* Exercise goal:
For each line below that holds "transform", return the line as it stands.

====== Source data ======

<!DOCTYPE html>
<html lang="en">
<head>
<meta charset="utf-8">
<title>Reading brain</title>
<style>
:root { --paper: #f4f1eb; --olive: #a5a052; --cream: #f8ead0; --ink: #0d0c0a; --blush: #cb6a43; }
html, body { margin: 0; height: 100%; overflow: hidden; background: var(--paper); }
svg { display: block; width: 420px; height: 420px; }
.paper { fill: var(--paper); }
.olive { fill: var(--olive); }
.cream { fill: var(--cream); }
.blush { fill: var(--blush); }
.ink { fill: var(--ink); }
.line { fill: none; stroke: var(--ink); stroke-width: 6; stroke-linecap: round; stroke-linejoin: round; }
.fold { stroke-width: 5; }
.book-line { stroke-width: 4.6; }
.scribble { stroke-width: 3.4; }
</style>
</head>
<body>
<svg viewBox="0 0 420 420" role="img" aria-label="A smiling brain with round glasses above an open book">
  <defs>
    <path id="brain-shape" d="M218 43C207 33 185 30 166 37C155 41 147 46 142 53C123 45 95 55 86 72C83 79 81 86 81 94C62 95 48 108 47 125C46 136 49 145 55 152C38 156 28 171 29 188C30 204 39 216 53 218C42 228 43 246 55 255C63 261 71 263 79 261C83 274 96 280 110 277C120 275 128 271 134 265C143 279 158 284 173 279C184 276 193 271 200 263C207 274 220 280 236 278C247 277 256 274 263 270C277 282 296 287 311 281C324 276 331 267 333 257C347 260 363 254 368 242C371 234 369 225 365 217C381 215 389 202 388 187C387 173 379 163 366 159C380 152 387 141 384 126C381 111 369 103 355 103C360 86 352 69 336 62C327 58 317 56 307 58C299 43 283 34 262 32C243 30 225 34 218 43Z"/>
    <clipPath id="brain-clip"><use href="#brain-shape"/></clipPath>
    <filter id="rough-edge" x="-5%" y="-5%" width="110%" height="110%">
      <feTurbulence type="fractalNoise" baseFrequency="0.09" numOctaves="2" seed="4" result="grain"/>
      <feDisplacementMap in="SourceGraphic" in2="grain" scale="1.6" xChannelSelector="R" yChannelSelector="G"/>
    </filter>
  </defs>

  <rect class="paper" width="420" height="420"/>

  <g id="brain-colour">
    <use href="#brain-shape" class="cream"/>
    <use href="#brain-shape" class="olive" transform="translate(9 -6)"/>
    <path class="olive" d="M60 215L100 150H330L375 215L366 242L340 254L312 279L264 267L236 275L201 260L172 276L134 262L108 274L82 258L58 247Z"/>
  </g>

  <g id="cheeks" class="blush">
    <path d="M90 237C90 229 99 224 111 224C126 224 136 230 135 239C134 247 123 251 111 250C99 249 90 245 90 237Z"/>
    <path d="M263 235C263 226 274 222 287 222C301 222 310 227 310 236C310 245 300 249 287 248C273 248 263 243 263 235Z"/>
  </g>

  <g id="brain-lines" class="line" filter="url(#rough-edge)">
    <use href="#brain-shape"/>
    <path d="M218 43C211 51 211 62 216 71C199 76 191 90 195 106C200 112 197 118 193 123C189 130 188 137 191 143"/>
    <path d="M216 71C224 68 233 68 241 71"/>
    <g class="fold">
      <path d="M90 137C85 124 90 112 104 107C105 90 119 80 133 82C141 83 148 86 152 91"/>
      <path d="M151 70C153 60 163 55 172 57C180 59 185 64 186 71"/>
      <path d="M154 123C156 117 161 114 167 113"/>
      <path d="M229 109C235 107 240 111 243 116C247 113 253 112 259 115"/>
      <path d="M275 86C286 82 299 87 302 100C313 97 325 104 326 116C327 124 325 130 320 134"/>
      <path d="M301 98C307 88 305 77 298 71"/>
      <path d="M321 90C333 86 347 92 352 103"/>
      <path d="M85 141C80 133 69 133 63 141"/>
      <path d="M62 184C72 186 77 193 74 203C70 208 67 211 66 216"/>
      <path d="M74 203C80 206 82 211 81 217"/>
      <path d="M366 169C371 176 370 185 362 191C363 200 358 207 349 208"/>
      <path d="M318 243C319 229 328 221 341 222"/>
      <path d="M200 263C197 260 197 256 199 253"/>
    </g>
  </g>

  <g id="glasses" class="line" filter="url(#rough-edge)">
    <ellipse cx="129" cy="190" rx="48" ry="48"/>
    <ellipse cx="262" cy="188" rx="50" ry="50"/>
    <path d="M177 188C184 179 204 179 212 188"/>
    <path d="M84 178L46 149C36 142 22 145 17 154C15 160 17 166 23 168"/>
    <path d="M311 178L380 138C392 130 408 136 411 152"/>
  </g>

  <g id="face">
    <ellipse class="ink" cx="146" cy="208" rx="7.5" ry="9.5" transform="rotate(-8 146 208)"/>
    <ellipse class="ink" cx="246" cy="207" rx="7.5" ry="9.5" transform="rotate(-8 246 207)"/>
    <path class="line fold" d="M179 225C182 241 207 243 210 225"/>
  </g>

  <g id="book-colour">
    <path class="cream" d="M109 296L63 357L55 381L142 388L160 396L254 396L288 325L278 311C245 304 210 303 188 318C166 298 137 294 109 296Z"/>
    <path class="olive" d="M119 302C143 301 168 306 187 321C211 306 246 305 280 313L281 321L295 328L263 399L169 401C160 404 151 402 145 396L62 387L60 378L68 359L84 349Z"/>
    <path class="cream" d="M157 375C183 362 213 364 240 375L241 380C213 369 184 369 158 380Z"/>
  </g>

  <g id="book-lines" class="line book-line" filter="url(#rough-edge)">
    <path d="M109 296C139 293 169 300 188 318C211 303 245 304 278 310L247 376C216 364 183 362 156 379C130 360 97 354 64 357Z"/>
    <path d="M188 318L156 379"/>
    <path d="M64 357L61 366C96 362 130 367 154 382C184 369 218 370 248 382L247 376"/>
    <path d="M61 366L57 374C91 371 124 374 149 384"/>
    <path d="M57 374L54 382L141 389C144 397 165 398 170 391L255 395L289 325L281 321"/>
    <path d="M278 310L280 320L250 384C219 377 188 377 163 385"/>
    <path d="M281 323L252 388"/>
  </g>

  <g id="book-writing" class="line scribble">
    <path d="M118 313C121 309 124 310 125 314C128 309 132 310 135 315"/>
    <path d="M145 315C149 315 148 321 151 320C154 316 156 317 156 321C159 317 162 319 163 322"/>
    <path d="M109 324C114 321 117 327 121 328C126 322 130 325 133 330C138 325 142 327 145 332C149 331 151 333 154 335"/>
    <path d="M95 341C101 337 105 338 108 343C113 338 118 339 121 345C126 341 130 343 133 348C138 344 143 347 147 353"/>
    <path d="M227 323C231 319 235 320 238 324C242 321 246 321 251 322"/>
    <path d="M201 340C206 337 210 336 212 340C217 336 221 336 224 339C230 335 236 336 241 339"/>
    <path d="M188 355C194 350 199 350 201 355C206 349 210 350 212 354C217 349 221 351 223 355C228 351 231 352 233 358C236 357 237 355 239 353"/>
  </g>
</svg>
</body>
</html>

======

* Solution for this problem:
    <use href="#brain-shape" class="olive" transform="translate(9 -6)"/>
    <ellipse class="ink" cx="146" cy="208" rx="7.5" ry="9.5" transform="rotate(-8 146 208)"/>
    <ellipse class="ink" cx="246" cy="207" rx="7.5" ry="9.5" transform="rotate(-8 246 207)"/>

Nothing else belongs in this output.